But the implementation of this plan may not take place smoothly, as a protest group has threatened to mount legal challenges against the tax increases. Furthermore, it remains a question whether the plan will succeed even if implemented in full. After the plan was adopted, Moody's still rated the city's bond as B3, meaning it is regarded as a "junk bond" that a bank cannot even legally purchase, and gave a "negative outlook" for Woonsocket, citing "challenges that the city faces in implementing" deficit reduction. But another bond rating agency, Fitch, was more optimistic about the steps Woonsocket has taken to shore up its finances and changed its outlook to "stable."

A property tax increase amidst difficult times is a hard choice that must be made to pull the city out of its quagmire. However it must be understood as a temporary solution, as an excessive tax burden may slowly drive homeowners away from the city. Something also must be done to ensure pensions are sustainable. In 2002 Woonsocket started extensively borrowing to pay pensions, partially leading to more indebtedness. 

Nevertheless, the focus on cutting health benefits for employees and retirees in order to save a government from bankruptcy is not appropriate. From what I can read on the city's 2014 budget, health benefit and life insurance expenditures ($8.4 million) are only 6.6% of the total city spending ($127 million). The deficit reduction plan Woonsocket adopted did not at all explore cutting costs in the city's day-to-day functions in different departments. For example, the $8 million police budget actually increased from 2013, while the fire department received cuts of less than $1 million. The libertarian-leaning Mercatus Center at George Mason University recommended that Rhode Island cities carry out cuts in police and fire departments. The city should devise ways to make its services more cost-efficient and eliminate waste, instead of plundering from health-care benefits whenever it wants to save money. Even a sequestration-like series of across-the-board cuts would be comparatively fairer, as no department should be considered a sacred cow at the expense of other services. When a surplus is eventually realized in the city, the city should remember lessons learned and save up enough in a rainy day fund for unforeseen crises.

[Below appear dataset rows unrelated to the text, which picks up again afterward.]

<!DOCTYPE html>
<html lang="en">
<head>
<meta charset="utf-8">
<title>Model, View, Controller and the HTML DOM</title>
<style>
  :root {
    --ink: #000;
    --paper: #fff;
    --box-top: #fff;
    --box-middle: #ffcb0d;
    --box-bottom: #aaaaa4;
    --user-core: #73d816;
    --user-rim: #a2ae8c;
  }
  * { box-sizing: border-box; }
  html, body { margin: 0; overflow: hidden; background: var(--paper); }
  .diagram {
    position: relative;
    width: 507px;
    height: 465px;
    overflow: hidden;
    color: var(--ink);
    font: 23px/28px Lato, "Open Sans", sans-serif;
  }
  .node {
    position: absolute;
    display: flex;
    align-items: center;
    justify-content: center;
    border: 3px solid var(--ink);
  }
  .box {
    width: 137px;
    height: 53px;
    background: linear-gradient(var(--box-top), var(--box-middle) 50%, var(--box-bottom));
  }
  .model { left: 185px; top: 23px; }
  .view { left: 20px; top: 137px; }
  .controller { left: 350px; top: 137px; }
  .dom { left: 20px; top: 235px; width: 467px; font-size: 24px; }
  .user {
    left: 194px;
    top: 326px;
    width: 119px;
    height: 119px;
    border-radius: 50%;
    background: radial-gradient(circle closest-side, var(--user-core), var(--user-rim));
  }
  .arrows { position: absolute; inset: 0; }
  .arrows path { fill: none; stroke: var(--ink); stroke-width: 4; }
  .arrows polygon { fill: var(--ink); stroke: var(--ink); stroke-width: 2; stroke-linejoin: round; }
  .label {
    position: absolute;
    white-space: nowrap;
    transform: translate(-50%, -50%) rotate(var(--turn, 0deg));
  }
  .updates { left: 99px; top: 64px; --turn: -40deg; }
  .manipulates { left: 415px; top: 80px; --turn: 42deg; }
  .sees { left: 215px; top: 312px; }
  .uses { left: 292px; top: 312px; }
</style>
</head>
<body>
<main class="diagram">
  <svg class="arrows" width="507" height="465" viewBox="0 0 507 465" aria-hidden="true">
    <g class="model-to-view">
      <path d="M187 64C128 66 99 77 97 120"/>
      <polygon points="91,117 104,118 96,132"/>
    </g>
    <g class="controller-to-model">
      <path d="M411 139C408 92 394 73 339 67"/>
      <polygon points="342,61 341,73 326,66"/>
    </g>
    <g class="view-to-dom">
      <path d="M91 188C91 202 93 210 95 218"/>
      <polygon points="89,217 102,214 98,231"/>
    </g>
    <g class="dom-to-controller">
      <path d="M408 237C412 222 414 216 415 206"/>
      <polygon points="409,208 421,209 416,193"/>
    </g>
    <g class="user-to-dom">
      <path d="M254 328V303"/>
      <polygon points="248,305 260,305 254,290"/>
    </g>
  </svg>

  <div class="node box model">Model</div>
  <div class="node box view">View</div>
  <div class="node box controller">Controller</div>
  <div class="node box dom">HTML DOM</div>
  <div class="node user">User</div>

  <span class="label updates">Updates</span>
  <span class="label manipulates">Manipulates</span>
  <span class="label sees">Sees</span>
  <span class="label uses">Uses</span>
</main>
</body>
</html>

Woonsocket also suffers from a problem endemic to the state of Rhode Island: over-regulation. Even with its sore need to attract businesses, it seems the state is often unable to modestly loosen its regulatory grip. Woonsocket City Council rejected legalization of chicken-keeping, while Providence would not allow a store to open nearly 24 hours. The Mercatus Center rated the state very low on economic and regulatory freedom. The neighboring Massachusetts is ranked higher, and Massachusetts suffered the impact of recession far less than Rhode Island — plus its cities and bounced back much quicker. This does not mean less regulation is always better. After all Massachusetts, which has performed better than the national average economically, was not ranked anywhere near the top by Mercatus. Rather it simply means sometimes it is obvious in places like Rhode Island that modest relaxation of regulations is needed.

Woonsocket's history and heritage should enable the city to encourage development of the tourism industry. Having more investment in this arena will be beneficial, and one thing it can do would be to incentivize transportation companies like Peter Pan to set up stops in Woonsocket connecting it to major nearby cities such as Boston. 

The fates of Detroit and Woonsocket give a stern warning for local governments across the country to pay attention to both economic development and fiscal sustainability in their jurisdiction, and not scramble for desperate measures when something goes very wrong. After the recession, it will benefit cities in the long run if they will study successes and failures of their neighbors and come up with fiscal survival strategies suitable to their local circumstances.